[What the exercise asks] Please report how many lines in the records below contain "family". Reply with the number alone.

[Source material]
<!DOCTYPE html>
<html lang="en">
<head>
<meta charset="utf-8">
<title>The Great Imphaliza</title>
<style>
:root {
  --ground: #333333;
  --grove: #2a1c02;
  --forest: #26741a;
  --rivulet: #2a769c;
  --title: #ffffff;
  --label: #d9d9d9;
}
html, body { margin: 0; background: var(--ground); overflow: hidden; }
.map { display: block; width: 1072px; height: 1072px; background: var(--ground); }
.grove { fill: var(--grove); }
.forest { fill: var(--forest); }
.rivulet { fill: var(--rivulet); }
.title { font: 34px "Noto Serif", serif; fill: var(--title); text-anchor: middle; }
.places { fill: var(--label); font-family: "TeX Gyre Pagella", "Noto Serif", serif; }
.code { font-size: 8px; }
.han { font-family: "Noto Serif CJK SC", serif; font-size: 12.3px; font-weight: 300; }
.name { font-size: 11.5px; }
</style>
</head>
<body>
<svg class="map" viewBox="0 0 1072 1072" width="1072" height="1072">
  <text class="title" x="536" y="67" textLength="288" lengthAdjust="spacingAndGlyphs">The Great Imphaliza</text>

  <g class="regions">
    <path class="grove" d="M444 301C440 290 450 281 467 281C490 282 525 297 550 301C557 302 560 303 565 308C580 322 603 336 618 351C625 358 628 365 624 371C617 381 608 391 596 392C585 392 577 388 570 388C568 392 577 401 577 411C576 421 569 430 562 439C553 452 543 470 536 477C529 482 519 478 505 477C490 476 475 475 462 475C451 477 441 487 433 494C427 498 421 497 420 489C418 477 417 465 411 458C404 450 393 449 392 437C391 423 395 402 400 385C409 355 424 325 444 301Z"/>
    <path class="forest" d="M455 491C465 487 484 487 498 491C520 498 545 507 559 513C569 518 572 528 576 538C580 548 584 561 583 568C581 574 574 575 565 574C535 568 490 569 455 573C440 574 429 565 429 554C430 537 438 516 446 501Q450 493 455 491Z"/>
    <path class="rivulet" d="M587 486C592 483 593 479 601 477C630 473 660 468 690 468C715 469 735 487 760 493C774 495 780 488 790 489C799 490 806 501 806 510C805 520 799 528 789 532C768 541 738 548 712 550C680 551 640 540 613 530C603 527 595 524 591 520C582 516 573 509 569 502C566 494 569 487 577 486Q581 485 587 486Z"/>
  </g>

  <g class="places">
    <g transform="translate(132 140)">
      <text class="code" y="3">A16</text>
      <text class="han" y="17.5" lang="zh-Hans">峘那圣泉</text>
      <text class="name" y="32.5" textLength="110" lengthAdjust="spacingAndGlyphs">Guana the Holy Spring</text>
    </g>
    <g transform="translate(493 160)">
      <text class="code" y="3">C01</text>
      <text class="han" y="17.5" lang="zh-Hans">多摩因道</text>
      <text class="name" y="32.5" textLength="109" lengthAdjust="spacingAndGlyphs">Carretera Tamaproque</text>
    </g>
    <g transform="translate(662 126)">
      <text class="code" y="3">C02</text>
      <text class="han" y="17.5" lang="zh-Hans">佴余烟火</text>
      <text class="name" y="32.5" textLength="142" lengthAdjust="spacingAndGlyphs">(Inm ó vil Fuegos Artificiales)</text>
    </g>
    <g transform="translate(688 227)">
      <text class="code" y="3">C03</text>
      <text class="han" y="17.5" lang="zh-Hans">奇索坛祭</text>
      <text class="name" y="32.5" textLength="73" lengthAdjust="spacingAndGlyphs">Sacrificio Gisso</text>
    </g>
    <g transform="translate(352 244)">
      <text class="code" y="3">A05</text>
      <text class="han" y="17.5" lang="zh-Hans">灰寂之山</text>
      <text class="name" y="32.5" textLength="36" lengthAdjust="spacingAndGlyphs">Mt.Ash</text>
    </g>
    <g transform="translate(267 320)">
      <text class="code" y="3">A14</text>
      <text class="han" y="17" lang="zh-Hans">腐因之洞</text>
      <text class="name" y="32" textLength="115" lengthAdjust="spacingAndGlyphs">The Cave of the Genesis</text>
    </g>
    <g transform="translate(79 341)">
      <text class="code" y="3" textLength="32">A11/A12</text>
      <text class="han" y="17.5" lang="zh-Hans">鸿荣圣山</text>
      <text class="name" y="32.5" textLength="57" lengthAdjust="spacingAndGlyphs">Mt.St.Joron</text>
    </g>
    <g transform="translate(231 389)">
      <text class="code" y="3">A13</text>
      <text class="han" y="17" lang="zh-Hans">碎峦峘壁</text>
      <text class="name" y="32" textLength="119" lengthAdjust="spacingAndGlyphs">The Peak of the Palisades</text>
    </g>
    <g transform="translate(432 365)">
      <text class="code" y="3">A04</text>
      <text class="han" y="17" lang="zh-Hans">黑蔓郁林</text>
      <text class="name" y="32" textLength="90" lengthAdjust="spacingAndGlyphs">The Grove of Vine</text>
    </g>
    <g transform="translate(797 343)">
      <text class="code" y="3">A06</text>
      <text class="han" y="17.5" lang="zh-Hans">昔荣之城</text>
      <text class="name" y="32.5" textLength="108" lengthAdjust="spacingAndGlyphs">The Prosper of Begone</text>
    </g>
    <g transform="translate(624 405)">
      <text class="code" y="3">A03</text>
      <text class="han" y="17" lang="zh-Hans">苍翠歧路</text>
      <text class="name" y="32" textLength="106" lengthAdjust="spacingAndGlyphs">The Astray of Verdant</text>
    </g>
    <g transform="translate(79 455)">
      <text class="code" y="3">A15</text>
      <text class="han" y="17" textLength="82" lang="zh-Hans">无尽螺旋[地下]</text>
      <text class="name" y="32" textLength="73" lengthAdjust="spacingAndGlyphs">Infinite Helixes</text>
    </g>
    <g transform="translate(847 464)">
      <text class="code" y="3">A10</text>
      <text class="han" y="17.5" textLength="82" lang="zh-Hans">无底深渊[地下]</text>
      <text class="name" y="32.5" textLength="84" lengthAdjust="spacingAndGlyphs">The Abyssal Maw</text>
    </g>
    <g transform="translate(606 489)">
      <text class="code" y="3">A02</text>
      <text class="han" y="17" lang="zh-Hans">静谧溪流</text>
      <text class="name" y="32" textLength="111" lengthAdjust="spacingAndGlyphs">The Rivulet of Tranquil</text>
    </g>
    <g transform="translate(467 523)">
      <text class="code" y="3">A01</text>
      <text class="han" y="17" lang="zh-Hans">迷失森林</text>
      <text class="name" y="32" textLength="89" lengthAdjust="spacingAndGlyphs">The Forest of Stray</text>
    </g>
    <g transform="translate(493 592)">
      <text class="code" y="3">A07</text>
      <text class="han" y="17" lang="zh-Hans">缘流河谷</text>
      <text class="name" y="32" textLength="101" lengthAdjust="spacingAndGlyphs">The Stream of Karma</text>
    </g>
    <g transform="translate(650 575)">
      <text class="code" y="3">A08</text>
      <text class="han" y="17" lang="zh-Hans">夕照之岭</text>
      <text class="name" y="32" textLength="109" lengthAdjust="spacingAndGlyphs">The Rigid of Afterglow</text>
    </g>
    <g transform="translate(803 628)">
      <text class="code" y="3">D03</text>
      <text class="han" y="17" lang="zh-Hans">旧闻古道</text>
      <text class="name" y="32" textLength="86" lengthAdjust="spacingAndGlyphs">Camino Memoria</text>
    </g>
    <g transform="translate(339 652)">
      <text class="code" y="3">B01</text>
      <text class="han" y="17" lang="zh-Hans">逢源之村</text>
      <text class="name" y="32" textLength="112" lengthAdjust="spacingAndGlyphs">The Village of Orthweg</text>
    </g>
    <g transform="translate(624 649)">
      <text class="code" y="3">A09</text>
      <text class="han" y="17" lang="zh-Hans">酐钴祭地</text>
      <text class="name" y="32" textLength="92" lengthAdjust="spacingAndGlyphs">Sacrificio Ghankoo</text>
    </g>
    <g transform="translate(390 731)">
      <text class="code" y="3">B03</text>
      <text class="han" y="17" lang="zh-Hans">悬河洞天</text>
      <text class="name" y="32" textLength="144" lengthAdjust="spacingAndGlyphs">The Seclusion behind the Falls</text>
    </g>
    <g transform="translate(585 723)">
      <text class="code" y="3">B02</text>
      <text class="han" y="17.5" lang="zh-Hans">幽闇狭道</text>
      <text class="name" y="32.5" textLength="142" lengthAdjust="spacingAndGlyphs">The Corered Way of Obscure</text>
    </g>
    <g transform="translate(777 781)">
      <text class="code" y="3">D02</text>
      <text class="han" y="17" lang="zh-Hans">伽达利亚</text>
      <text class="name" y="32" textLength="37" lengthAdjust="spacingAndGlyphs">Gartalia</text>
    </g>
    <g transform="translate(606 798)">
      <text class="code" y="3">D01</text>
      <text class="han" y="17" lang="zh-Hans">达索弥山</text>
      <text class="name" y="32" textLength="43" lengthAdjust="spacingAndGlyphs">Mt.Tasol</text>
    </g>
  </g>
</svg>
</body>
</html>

[Your solution] 2